**Source records**.
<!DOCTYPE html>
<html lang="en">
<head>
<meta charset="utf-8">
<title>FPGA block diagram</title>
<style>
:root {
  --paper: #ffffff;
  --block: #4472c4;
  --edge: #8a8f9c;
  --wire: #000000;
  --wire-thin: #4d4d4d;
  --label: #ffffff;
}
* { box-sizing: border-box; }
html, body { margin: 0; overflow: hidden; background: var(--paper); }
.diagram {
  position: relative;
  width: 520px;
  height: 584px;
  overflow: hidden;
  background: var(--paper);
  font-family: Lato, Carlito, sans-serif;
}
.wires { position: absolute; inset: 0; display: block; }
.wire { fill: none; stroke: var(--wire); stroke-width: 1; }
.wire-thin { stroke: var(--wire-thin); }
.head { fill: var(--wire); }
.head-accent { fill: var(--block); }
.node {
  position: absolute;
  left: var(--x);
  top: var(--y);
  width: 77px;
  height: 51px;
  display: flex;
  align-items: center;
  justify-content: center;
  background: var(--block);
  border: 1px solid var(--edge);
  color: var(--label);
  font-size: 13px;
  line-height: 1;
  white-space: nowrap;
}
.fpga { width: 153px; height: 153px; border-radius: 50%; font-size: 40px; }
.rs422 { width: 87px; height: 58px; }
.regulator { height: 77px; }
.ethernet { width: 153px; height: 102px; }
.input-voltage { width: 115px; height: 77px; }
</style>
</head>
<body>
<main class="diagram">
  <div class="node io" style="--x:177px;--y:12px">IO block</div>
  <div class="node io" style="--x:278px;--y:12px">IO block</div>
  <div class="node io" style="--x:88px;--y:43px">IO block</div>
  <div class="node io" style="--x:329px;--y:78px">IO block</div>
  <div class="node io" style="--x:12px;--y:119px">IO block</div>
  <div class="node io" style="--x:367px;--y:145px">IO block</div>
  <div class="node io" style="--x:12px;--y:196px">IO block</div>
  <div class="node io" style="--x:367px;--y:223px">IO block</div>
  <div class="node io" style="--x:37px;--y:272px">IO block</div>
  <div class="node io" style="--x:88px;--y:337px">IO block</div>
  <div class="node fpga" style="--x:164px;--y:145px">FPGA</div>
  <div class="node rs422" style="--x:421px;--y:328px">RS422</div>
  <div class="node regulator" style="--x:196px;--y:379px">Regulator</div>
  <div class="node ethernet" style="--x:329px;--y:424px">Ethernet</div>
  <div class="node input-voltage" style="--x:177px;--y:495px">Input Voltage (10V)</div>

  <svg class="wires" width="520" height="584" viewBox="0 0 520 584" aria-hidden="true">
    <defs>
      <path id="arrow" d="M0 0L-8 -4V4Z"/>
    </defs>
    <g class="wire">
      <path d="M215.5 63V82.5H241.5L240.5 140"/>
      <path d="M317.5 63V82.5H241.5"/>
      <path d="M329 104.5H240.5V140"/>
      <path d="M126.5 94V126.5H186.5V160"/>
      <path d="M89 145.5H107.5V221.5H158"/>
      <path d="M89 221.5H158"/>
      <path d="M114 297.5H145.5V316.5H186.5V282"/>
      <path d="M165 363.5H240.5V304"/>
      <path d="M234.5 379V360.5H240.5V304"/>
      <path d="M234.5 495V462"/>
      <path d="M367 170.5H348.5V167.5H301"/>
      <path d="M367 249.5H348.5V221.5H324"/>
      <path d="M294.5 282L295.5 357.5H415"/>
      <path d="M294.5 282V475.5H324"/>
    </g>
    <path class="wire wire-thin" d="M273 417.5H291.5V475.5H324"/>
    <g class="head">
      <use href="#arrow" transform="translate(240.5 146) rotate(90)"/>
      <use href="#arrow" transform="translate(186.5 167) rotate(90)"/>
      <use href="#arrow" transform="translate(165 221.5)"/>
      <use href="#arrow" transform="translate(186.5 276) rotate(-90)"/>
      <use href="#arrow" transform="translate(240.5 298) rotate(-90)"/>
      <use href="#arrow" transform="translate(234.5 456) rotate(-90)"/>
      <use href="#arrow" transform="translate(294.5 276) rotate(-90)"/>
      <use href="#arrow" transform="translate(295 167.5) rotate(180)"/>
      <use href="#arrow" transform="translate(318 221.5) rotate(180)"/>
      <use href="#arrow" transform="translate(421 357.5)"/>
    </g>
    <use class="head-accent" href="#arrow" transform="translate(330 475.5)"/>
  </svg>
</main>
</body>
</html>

**Work required**.
Each entry above is to be duplicated exactly, with nothing left out.

**Exercise answer**.
<!DOCTYPE html>
<html lang="en">
<head>
<meta charset="utf-8">
<title>FPGA block diagram</title>
<style>
:root {
  --paper: #ffffff;
  --block: #4472c4;
  --edge: #8a8f9c;
  --wire: #000000;
  --wire-thin: #4d4d4d;
  --label: #ffffff;
}
* { box-sizing: border-box; }
html, body { margin: 0; overflow: hidden; background: var(--paper); }
.diagram {
  position: relative;
  width: 520px;
  height: 584px;
  overflow: hidden;
  background: var(--paper);
  font-family: Lato, Carlito, sans-serif;
}
.wires { position: absolute; inset: 0; display: block; }
.wire { fill: none; stroke: var(--wire); stroke-width: 1; }
.wire-thin { stroke: var(--wire-thin); }
.head { fill: var(--wire); }
.head-accent { fill: var(--block); }
.node {
  position: absolute;
  left: var(--x);
  top: var(--y);
  width: 77px;
  height: 51px;
  display: flex;
  align-items: center;
  justify-content: center;
  background: var(--block);
  border: 1px solid var(--edge);
  color: var(--label);
  font-size: 13px;
  line-height: 1;
  white-space: nowrap;
}
.fpga { width: 153px; height: 153px; border-radius: 50%; font-size: 40px; }
.rs422 { width: 87px; height: 58px; }
.regulator { height: 77px; }
.ethernet { width: 153px; height: 102px; }
.input-voltage { width: 115px; height: 77px; }
</style>
</head>
<body>
<main class="diagram">
  <div class="node io" style="--x:177px;--y:12px">IO block</div>
  <div class="node io" style="--x:278px;--y:12px">IO block</div>
  <div class="node io" style="--x:88px;--y:43px">IO block</div>
  <div class="node io" style="--x:329px;--y:78px">IO block</div>
  <div class="node io" style="--x:12px;--y:119px">IO block</div>
  <div class="node io" style="--x:367px;--y:145px">IO block</div>
  <div class="node io" style="--x:12px;--y:196px">IO block</div>
  <div class="node io" style="--x:367px;--y:223px">IO block</div>
  <div class="node io" style="--x:37px;--y:272px">IO block</div>
  <div class="node io" style="--x:88px;--y:337px">IO block</div>
  <div class="node fpga" style="--x:164px;--y:145px">FPGA</div>
  <div class="node rs422" style="--x:421px;--y:328px">RS422</div>
  <div class="node regulator" style="--x:196px;--y:379px">Regulator</div>
  <div class="node ethernet" style="--x:329px;--y:424px">Ethernet</div>
  <div class="node input-voltage" style="--x:177px;--y:495px">Input Voltage (10V)</div>

  <svg class="wires" width="520" height="584" viewBox="0 0 520 584" aria-hidden="true">
    <defs>
      <path id="arrow" d="M0 0L-8 -4V4Z"/>
    </defs>
    <g class="wire">
      <path d="M215.5 63V82.5H241.5L240.5 140"/>
      <path d="M317.5 63V82.5H241.5"/>
      <path d="M329 104.5H240.5V140"/>
      <path d="M126.5 94V126.5H186.5V160"/>
      <path d="M89 145.5H107.5V221.5H158"/>
      <path d="M89 221.5H158"/>
      <path d="M114 297.5H145.5V316.5H186.5V282"/>
      <path d="M165 363.5H240.5V304"/>
      <path d="M234.5 379V360.5H240.5V304"/>
      <path d="M234.5 495V462"/>
      <path d="M367 170.5H348.5V167.5H301"/>
      <path d="M367 249.5H348.5V221.5H324"/>
      <path d="M294.5 282L295.5 357.5H415"/>
      <path d="M294.5 282V475.5H324"/>
    </g>
    <path class="wire wire-thin" d="M273 417.5H291.5V475.5H324"/>
    <g class="head">
      <use href="#arrow" transform="translate(240.5 146) rotate(90)"/>
      <use href="#arrow" transform="translate(186.5 167) rotate(90)"/>
      <use href="#arrow" transform="translate(165 221.5)"/>
      <use href="#arrow" transform="translate(186.5 276) rotate(-90)"/>
      <use href="#arrow" transform="translate(240.5 298) rotate(-90)"/>
      <use href="#arrow" transform="translate(234.5 456) rotate(-90)"/>
      <use href="#arrow" transform="translate(294.5 276) rotate(-90)"/>
      <use href="#arrow" transform="translate(295 167.5) rotate(180)"/>
      <use href="#arrow" transform="translate(318 221.5) rotate(180)"/>
      <use href="#arrow" transform="translate(421 357.5)"/>
    </g>
    <use class="head-accent" href="#arrow" transform="translate(330 475.5)"/>
  </svg>
</main>
</body>
</html>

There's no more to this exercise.